Parachuting, which has been around since the Middle Ages, was practiced as a sport as far back as the 1800s and actually predates most other air sports. "Skydiving," a term credited to jumper Raymond Young in the late 1950s, gained a strong following after World War II, when former paratroopers started jumping for fun, not just as part of military operations. The sport has progressed from a single person jumping on his own, competing in freefall aerobatics and accuracy landings, to the point that records are being set by hundreds of people in freefall formation, dozens of people joining under open parachute, and skydivers competing around the world in a half-dozen sanctioned disciplines.
The U.S. parachute Association (USPA) gained its current name in 1967, although it has been around in some form since 1946. USPA promotes the sport of skydiving (limited to jumps from aircraft in flight) and represents individual skydivers and "drop zones," or skydiving centers. It also serves as the cornerstone for self-regulation of the sport.

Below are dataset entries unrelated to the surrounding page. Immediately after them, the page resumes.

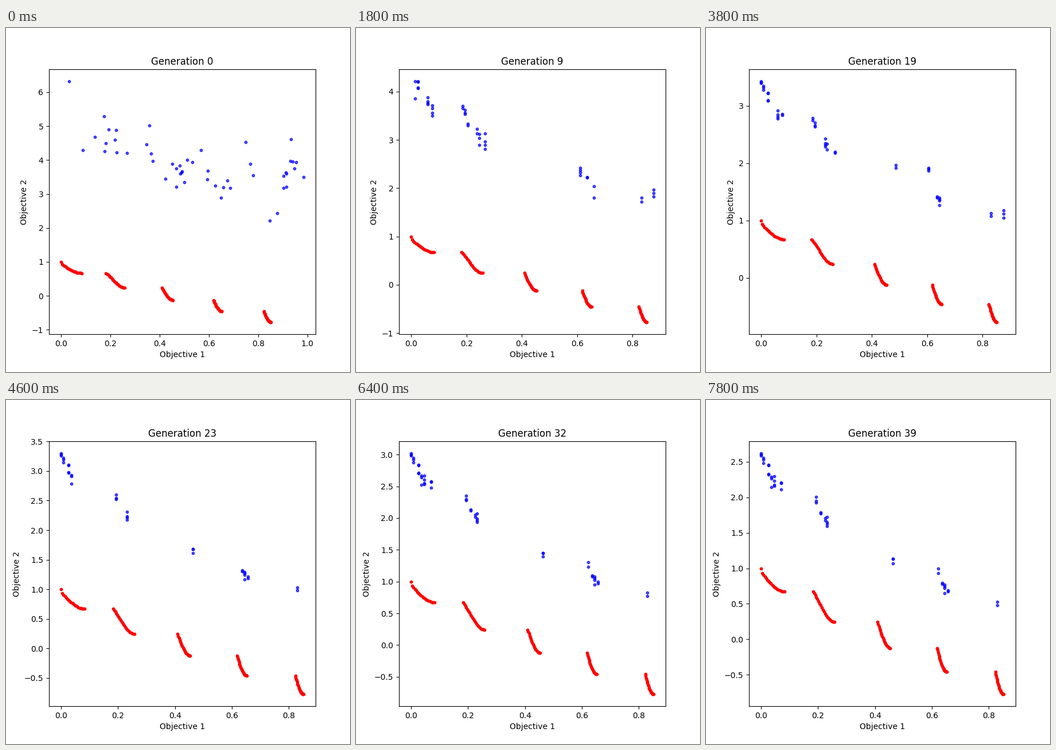
Animation of 600 by 600 pixels, one loop 8 s. Source, as a matplotlib script:

```python
import numpy as np
import matplotlib.pyplot as plt
from matplotlib.animation import FuncAnimation

GENS, STEP_MS, SIZE = 40, 200, 50

# Waves of niches: (earliest, latest birth), (earliest, latest death),
# range of distance around the current level, positions on objective 1
WAVES = [
    ((1, 5), (6, 12), (-.40, .05),
     [.0085, .0148, .077, .157, .205, .247, .267, .438,
      .612, .635, .66, .832, .849, .866, .896]),
    ((8, 13), (39, 39), (-.08, .12),
     [0, .0085, .025, .194, .231, .636, .644, .83]),
    ((8, 13), (19, 22), (-.08, .12),
     [.06, .076, .187, .239, .267, .486, .604, .876]),
    ((20, 28), (39, 39), (-.08, .12),
     [.035, .047, .07, .21, .225, .464, .622, .657]),
]


def value(x, g):
    """Objective 2 at x, for distance term g (1 on the optimal front)."""
    return g - np.sqrt(x * g) - x * np.sin(10 * np.pi * x)


def level(gen):
    """Distance term of the population, falling as it evolves."""
    return np.interp(gen, [0, 5, 13, 19, 23, 32, 39],
                     [5.8, 5.07, 3.83, 3.43, 3.30, 3.02, 2.62])


def pareto_front():
    ends = [(0, .0830015), (.1822288, .2577624), (.4093137, .4538821),
            (.6183968, .6525117), (.8233318, .8518329)]
    x = np.concatenate([np.linspace(a, b, 20) for a, b in ends])
    return x, value(x, 1)


def first_population():
    """Random points, best first, with the two extremes at the end."""
    rng = np.random.default_rng(4)
    x = rng.uniform(.01, .97, SIZE - 2)
    g = np.sort(np.clip(rng.normal(5.5, .35, SIZE - 2), 4.9, 6.2))
    return np.append(x, [.984, .033]), np.append(value(x, g), [3.50, 6.32])


def make_niches():
    rng = np.random.default_rng(11)
    niches = []
    for births, deaths, spread, places in WAVES:
        for i, x in enumerate(places):
            born = rng.integers(*births, endpoint=True)
            last = rng.integers(*deaths, endpoint=True)
            offset = rng.uniform(*spread, rng.integers(2, 5))
            if i == 0:
                # the leftmost niche carries the top of the plot
                offset -= offset.max()
            niches.append((x, born, last, offset))
    return niches


FIRST = first_population()
NICHES = make_niches()
FRONT = pareto_front()


def population(gen):
    keep = max(0, int(SIZE * (1 - gen / 5)))
    xs, ys = [FIRST[0][:keep]], [FIRST[1][:keep]]
    for x, born, last, offset in NICHES:
        if born <= gen <= last:
            xs.append(np.full(len(offset), x))
            ys.append(value(x, level(gen) + offset))
    return np.concatenate(xs), np.concatenate(ys)


fig, ax = plt.subplots(figsize=(6, 6), dpi=100)


def draw(gen):
    ax.clear()
    ax.scatter(*population(gen), s=10, color="blue", alpha=.7)
    ax.scatter(*FRONT, s=10, color="red")
    ax.set_title(f"Generation {gen}")
    ax.set_xlabel("Objective 1")
    ax.set_ylabel("Objective 2")
    return []


anim = FuncAnimation(fig, draw, frames=GENS, init_func=lambda: draw(0),
                     interval=STEP_MS, repeat=True, repeat_delay=0)
plt.show()
```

NAA has been supporting the efforts of USPA since its early days. In 1956, NAA raised $25,000 to send a parachuting team to Moscow for the Third World Championship of Parachuting. Together, NAA and USPA foster and promote the sport of skydiving by certifying records and aiding skydiving competitions.
US Parachute Association website: www.uspa.org